- _Task details_
The copy you give must match the records exactly, except that it holds no images.
Top of Extracted data
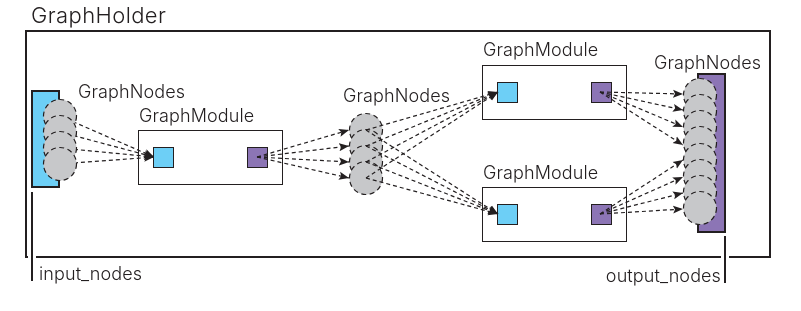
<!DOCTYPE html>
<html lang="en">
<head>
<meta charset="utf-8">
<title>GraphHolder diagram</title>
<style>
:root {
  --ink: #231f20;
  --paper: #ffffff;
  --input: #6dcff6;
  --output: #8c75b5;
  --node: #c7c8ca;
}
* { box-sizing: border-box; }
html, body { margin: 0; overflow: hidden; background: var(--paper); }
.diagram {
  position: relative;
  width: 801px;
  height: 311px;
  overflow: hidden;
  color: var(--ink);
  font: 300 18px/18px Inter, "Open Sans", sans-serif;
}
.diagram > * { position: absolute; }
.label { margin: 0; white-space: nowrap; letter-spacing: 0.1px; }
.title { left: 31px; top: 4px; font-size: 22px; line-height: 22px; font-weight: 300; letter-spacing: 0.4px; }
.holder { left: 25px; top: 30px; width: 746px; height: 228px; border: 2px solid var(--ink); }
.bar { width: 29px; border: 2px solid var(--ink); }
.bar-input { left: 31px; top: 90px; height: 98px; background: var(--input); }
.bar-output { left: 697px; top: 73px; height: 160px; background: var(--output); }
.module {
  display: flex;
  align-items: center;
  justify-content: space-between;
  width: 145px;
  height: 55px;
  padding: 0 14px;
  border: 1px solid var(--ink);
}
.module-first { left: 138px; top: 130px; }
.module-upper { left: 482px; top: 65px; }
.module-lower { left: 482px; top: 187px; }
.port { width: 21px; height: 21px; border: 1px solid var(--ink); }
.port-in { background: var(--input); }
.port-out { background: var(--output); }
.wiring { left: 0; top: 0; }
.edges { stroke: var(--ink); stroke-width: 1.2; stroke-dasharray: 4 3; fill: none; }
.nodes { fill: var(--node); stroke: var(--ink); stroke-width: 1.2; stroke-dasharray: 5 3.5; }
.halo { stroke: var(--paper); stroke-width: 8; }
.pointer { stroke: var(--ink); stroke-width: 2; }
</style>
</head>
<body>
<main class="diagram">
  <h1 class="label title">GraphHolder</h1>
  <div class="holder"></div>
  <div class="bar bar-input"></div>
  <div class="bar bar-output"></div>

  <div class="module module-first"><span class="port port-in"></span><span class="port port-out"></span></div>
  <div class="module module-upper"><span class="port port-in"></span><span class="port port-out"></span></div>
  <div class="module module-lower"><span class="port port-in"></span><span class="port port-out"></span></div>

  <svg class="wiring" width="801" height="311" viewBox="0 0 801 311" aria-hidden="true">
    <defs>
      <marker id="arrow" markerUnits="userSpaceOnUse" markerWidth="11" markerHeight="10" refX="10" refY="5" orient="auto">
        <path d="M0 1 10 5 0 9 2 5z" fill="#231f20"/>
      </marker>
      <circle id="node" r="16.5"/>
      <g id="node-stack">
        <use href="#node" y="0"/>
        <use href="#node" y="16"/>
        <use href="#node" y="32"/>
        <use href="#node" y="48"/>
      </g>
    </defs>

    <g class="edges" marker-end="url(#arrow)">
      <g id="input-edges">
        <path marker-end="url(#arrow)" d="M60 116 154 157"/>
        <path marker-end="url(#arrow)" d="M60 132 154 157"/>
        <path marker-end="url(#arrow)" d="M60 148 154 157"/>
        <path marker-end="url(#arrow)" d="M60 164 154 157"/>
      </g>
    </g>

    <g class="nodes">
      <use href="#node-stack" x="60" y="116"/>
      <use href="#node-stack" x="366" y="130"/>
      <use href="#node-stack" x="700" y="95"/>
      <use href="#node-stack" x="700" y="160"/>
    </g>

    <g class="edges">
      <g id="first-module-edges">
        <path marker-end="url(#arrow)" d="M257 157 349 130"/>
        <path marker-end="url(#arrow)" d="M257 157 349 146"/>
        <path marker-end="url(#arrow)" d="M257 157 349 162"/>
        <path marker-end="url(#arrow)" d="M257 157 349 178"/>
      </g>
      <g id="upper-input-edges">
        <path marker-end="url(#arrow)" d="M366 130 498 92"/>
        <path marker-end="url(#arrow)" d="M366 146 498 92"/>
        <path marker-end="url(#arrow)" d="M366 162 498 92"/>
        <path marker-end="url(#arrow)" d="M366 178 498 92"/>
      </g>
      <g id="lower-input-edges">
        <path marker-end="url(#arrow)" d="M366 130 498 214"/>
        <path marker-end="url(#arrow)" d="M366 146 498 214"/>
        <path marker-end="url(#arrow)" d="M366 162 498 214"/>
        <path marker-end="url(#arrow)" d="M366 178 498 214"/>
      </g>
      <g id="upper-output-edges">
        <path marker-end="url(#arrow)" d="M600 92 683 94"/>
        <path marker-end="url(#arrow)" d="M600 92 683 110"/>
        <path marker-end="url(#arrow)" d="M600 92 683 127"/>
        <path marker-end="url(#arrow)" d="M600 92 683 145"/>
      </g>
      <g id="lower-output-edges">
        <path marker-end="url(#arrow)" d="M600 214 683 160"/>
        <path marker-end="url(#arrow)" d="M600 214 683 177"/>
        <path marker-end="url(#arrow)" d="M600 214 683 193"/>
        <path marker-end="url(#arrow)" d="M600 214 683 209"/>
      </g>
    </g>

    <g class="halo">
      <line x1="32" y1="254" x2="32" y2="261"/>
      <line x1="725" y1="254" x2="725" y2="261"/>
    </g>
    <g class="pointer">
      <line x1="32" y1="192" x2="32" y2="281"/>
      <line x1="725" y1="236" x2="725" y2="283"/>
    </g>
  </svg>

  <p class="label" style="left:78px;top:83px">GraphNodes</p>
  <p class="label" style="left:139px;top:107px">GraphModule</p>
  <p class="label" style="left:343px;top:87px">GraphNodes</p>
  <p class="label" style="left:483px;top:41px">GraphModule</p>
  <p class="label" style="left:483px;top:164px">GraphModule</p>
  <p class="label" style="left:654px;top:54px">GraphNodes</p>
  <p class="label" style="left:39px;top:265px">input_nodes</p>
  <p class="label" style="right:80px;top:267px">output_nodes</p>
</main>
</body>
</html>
Bottom of Extracted data
- _Solution to the exercise_
<!DOCTYPE html>
<html lang="en">
<head>
<meta charset="utf-8">
<title>GraphHolder diagram</title>
<style>
:root {
  --ink: #231f20;
  --paper: #ffffff;
  --input: #6dcff6;
  --output: #8c75b5;
  --node: #c7c8ca;
}
* { box-sizing: border-box; }
html, body { margin: 0; overflow: hidden; background: var(--paper); }
.diagram {
  position: relative;
  width: 801px;
  height: 311px;
  overflow: hidden;
  color: var(--ink);
  font: 300 18px/18px Inter, "Open Sans", sans-serif;
}
.diagram > * { position: absolute; }
.label { margin: 0; white-space: nowrap; letter-spacing: 0.1px; }
.title { left: 31px; top: 4px; font-size: 22px; line-height: 22px; font-weight: 300; letter-spacing: 0.4px; }
.holder { left: 25px; top: 30px; width: 746px; height: 228px; border: 2px solid var(--ink); }
.bar { width: 29px; border: 2px solid var(--ink); }
.bar-input { left: 31px; top: 90px; height: 98px; background: var(--input); }
.bar-output { left: 697px; top: 73px; height: 160px; background: var(--output); }
.module {
  display: flex;
  align-items: center;
  justify-content: space-between;
  width: 145px;
  height: 55px;
  padding: 0 14px;
  border: 1px solid var(--ink);
}
.module-first { left: 138px; top: 130px; }
.module-upper { left: 482px; top: 65px; }
.module-lower { left: 482px; top: 187px; }
.port { width: 21px; height: 21px; border: 1px solid var(--ink); }
.port-in { background: var(--input); }
.port-out { background: var(--output); }
.wiring { left: 0; top: 0; }
.edges { stroke: var(--ink); stroke-width: 1.2; stroke-dasharray: 4 3; fill: none; }
.nodes { fill: var(--node); stroke: var(--ink); stroke-width: 1.2; stroke-dasharray: 5 3.5; }
.halo { stroke: var(--paper); stroke-width: 8; }
.pointer { stroke: var(--ink); stroke-width: 2; }
</style>
</head>
<body>
<main class="diagram">
  <h1 class="label title">GraphHolder</h1>
  <div class="holder"></div>
  <div class="bar bar-input"></div>
  <div class="bar bar-output"></div>

  <div class="module module-first"><span class="port port-in"></span><span class="port port-out"></span></div>
  <div class="module module-upper"><span class="port port-in"></span><span class="port port-out"></span></div>
  <div class="module module-lower"><span class="port port-in"></span><span class="port port-out"></span></div>

  <svg class="wiring" width="801" height="311" viewBox="0 0 801 311" aria-hidden="true">
    <defs>
      <marker id="arrow" markerUnits="userSpaceOnUse" markerWidth="11" markerHeight="10" refX="10" refY="5" orient="auto">
        <path d="M0 1 10 5 0 9 2 5z" fill="#231f20"/>
      </marker>
      <circle id="node" r="16.5"/>
      <g id="node-stack">
        <use href="#node" y="0"/>
        <use href="#node" y="16"/>
        <use href="#node" y="32"/>
        <use href="#node" y="48"/>
      </g>
    </defs>

    <g class="edges" marker-end="url(#arrow)">
      <g id="input-edges">
        <path marker-end="url(#arrow)" d="M60 116 154 157"/>
        <path marker-end="url(#arrow)" d="M60 132 154 157"/>
        <path marker-end="url(#arrow)" d="M60 148 154 157"/>
        <path marker-end="url(#arrow)" d="M60 164 154 157"/>
      </g>
    </g>

    <g class="nodes">
      <use href="#node-stack" x="60" y="116"/>
      <use href="#node-stack" x="366" y="130"/>
      <use href="#node-stack" x="700" y="95"/>
      <use href="#node-stack" x="700" y="160"/>
    </g>

    <g class="edges">
      <g id="first-module-edges">
        <path marker-end="url(#arrow)" d="M257 157 349 130"/>
        <path marker-end="url(#arrow)" d="M257 157 349 146"/>
        <path marker-end="url(#arrow)" d="M257 157 349 162"/>
        <path marker-end="url(#arrow)" d="M257 157 349 178"/>
      </g>
      <g id="upper-input-edges">
        <path marker-end="url(#arrow)" d="M366 130 498 92"/>
        <path marker-end="url(#arrow)" d="M366 146 498 92"/>
        <path marker-end="url(#arrow)" d="M366 162 498 92"/>
        <path marker-end="url(#arrow)" d="M366 178 498 92"/>
      </g>
      <g id="lower-input-edges">
        <path marker-end="url(#arrow)" d="M366 130 498 214"/>
        <path marker-end="url(#arrow)" d="M366 146 498 214"/>
        <path marker-end="url(#arrow)" d="M366 162 498 214"/>
        <path marker-end="url(#arrow)" d="M366 178 498 214"/>
      </g>
      <g id="upper-output-edges">
        <path marker-end="url(#arrow)" d="M600 92 683 94"/>
        <path marker-end="url(#arrow)" d="M600 92 683 110"/>
        <path marker-end="url(#arrow)" d="M600 92 683 127"/>
        <path marker-end="url(#arrow)" d="M600 92 683 145"/>
      </g>
      <g id="lower-output-edges">
        <path marker-end="url(#arrow)" d="M600 214 683 160"/>
        <path marker-end="url(#arrow)" d="M600 214 683 177"/>
        <path marker-end="url(#arrow)" d="M600 214 683 193"/>
        <path marker-end="url(#arrow)" d="M600 214 683 209"/>
      </g>
    </g>

    <g class="halo">
      <line x1="32" y1="254" x2="32" y2="261"/>
      <line x1="725" y1="254" x2="725" y2="261"/>
    </g>
    <g class="pointer">
      <line x1="32" y1="192" x2="32" y2="281"/>
      <line x1="725" y1="236" x2="725" y2="283"/>
    </g>
  </svg>

  <p class="label" style="left:78px;top:83px">GraphNodes</p>
  <p class="label" style="left:139px;top:107px">GraphModule</p>
  <p class="label" style="left:343px;top:87px">GraphNodes</p>
  <p class="label" style="left:483px;top:41px">GraphModule</p>
  <p class="label" style="left:483px;top:164px">GraphModule</p>
  <p class="label" style="left:654px;top:54px">GraphNodes</p>
  <p class="label" style="left:39px;top:265px">input_nodes</p>
  <p class="label" style="right:80px;top:267px">output_nodes</p>
</main>
</body>
</html>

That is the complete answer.